━━ SUPPLIED ENTRIES

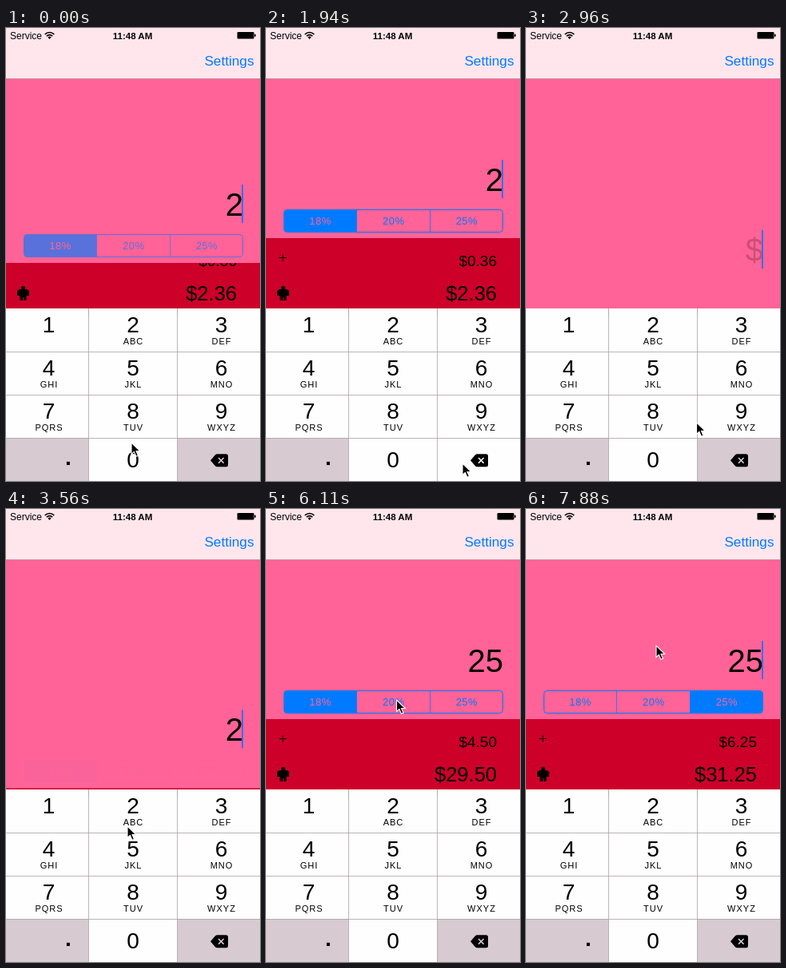
Write an HTML page that moves like this. It is 318 px wide and 567 px high and loops after 8 s.

```html
<!DOCTYPE html>
<html lang="en">
<head>
<meta charset="utf-8">
<title>Tip calculator</title>
<style>
  html, body { margin: 0; width: 100%; height: 100%; overflow: hidden; }
  svg { display: block; width: 100vw; height: 100vh; }
  text { font-family: "Liberation Sans", Arial, sans-serif; }
  .mid { text-anchor: middle; }
  .end { text-anchor: end; }
  .sub { font-size: 11px; letter-spacing: 1px; }
  .seg { font-size: 13px; letter-spacing: .5px; }
</style>
</head>
<body>
<svg id="stage" viewBox="0 0 318 567"></svg>
<script>
const LOOP = 8000, STEP = 148.6, LAST = 53;
const PINK = '#ff6397', BLUE = '#007aff', GREY = '#d8cad1';
const TRAVEL = 88, SLIDE = 400;
const stage = document.getElementById('stage');

function el(parent, tag, attrs, text) {
  const node = document.createElementNS('http://www.w3.org/2000/svg', tag);
  for (const k in attrs) node.setAttribute(k, attrs[k]);
  if (text !== undefined) node.textContent = text;
  return parent.appendChild(node);
}
const rect = (p, x, y, width, height, fill, more) =>
  el(p, 'rect', { x, y, width, height, fill, ...more });
const label = (p, x, y, size, cls, text, more) =>
  el(p, 'text', { x, y, 'font-size': size, class: cls, ...more }, text);
const path = (p, d, more) => el(p, 'path', { d, ...more });

// Result area, uncovered by the sliding panel
rect(stage, 0, 200, 318, 160, '#cc0029');
path(stage, 'M16.5 287.5h9M21 283v9', { stroke: '#000', 'stroke-width': 1 });
const tip = label(stage, 289, 297.5, 19, 'end');
const total = label(stage, 289, 341, 25.5, 'end');
el(stage, 'circle', { cx: 21.5, cy: 325.3, r: 2.5 });
path(stage, 'M17 327h9l3 2v6h-3v-2l-.6 8h-3.4v-4h-1v4h-3.4l-.6-8v2h-3v-6z');

// Sliding panel
const panel = el(stage, 'g', {});
rect(panel, 0, -50, 318, 313, PINK);
const bill = label(panel, 297, 204, 40, 'end');
const caret = rect(panel, 295, 165, 2, 48, '#3a6cf0');
const picker = el(panel, 'g', {});
const fills = [
  'M113.5 227.5H26.5a4 4 0 0 0-4 4v20a4 4 0 0 0 4 4h87z',
  'M113.5 227.5h92v28h-92z',
  'M205.5 227.5h87a4 4 0 0 1 4 4v20a4 4 0 0 1-4 4h-87z'
].map(d => path(picker, d, { fill: BLUE }));
rect(picker, 22.5, 227.5, 274, 28, 'none', { rx: 4, stroke: BLUE });
path(picker, 'M113.5 227.5v28M205.5 227.5v28', { stroke: BLUE, opacity: .75 });
const rates = [18, 20, 25];
const rateLabels = rates.map((r, i) =>
  label(picker, 68 + i * 91.7, 246, 13, 'mid seg', r + '%'));

// Navigation and status bars
rect(stage, 0, 0, 318, 63, '#ffe6ed');
rect(stage, 0, 63, 318, 1, '#c98fa3');
label(stage, 5, 14, 12, '', 'Service');
label(stage, 158.5, 14, 11.5, 'mid', '11:48 AM', { 'font-weight': 700 });
label(stage, 310.5, 47, 17.2, 'end', 'Settings', { fill: BLUE });
path(stage, 'M48.7 8a8 8 0 0 1 11.6 0M50.8 10.2a5 5 0 0 1 7.4 0',
  { fill: 'none', stroke: '#000', 'stroke-width': 1.7 });
path(stage, 'M52.4 11.6a3 3 0 0 1 4.2 0l-2.1 2.3z');
rect(stage, 289.5, 5, 21, 8.5, '#000', { rx: 1 });
rect(stage, 311, 7.5, 1.6, 3.5, '#000', { rx: .8 });

// Keypad
const cols = [0, 103.5, 214.5, 318], mids = [53.5, 159, 269.5];
const letters = ['', 'ABC', 'DEF', 'GHI', 'JKL', 'MNO', 'PQRS', 'TUV', 'WXYZ'];
const keys = [];
for (let i = 0; i < 12; i++) {
  const c = i % 3, y = 351 + Math.floor(i / 3) * 54;
  keys.push(rect(stage, cols[c], y, cols[c + 1] - cols[c], 55, '#fefefe'));
  if (i > 8) continue;
  label(stage, mids[c], y + 30, 28, 'mid', i + 1);
  label(stage, mids[c] + .5, y + 45, 11, 'mid sub', letters[i]);
}
label(stage, 78, 547, 28, 'mid', '.', { 'font-weight': 700 });
label(stage, 159, 550, 28, 'mid', '0');
path(stage, 'M0 405.5h318M0 459.5h318M0 513.5h318M103.5 351v216M214.5 351v216',
  { stroke: '#aaa4a7', 'stroke-width': .8 });
path(stage, 'M256 541.3l6-7q1-1 2.4-1H275.500q2.500 0 2.500 2.500v11q0 2.500-2.500 2.500H264.400q-1.400 0-2.400-1z');
const cross = path(stage, 'M266 538l6.600 6.600M272.600 538l-6.600 6.600',
  { 'stroke-width': 1.5 });

const pointer = path(stage, 'M0 0v14.500l3.400-3.100 2.500 5.900 2.600-1.100-2.500-5.700h4.800z',
  { stroke: '#fff', 'stroke-width': 1.1 });

// Pointer stops: step, x, y
const route = [
  [0, 157, 519], [6, 157, 548], [7, 157, 548], [12, 246, 545], [17, 246, 545],
  [22, 152, 397], [24, 152, 397], [28, 156, 430], [36, 156, 430],
  [41, 163.5, 239], [45, 163.5, 239], [49, 245, 240], [50, 245, 240], [53, 163, 171]
];
// Steps during which the caret is hidden
const blinks = [[3, 6], [10, 13], [20, 23], [34, 37], [41, 44], [48, 51]];

const within = (n, a, b) => n >= a && n < b;
const ease = p => .5 - .5 * Math.cos(Math.PI * Math.min(1, Math.max(0, p)));
const slide = (t, start) => ease((t - start) / SLIDE);
const money = v => '$' + v.toFixed(2);

function pointerAt(n) {
  let i = 1;
  while (i < route.length - 1 && route[i][0] < n) i++;
  const [n0, x0, y0] = route[i - 1], [n1, x1, y1] = route[i];
  const p = ease((n - n0) / (n1 - n0));
  return [x0 + (x1 - x0) * p, y0 + (y1 - y0) * p];
}

function draw(time) {
  const n = Math.min(LAST, Math.floor((time + 8) / STEP)), t = n * STEP;

  const hidden = 1 - slide(t, -238) + slide(t, 2356) - slide(t, 3533);
  panel.setAttribute('transform', `translate(0 ${(hidden * TRAVEL).toFixed(2)})`);
  picker.setAttribute('opacity', 1 - hidden);

  const value = within(n, 16, 24) ? 0 : n < 30 ? 2 : 25;
  const chosen = n < 43 ? 0 : n < 50 ? 1 : 2;
  const extra = value * rates[chosen] / 100;
  bill.textContent = value || '$';
  bill.setAttribute('opacity', value ? 1 : .2);
  tip.textContent = money(extra);
  total.textContent = money(value + extra);
  fills.forEach((f, i) => f.setAttribute('opacity', i === chosen ? 1 : 0));
  rateLabels.forEach((r, i) => r.setAttribute('fill', i === chosen ? PINK : BLUE));
  caret.setAttribute('opacity', blinks.some(([a, b]) => within(n, a, b)) ? 0 : 1);

  const erase = within(n, 13, 15);
  const shade = (i, on) => keys[i].setAttribute('fill', on ? GREY : '#fefefe');
  shade(1, within(n, 22, 24));
  shade(4, within(n, 28, 30));
  shade(9, true);
  shade(11, !erase);
  cross.setAttribute('stroke', erase ? '#fefefe' : GREY);

  pointer.setAttribute('transform', `translate(${pointerAt(n)})`);
}

const begin = performance.now();
function tick() {
  draw((performance.now() - begin) % LOOP);
  requestAnimationFrame(tick);
}
tick();
</script>
</body>
</html>
```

━━━━

• _YOUR INSTRUCTIONS_
Go over the entries above and tally the lines holding "forEach"; please answer with the number alone.

• _REPLY_
2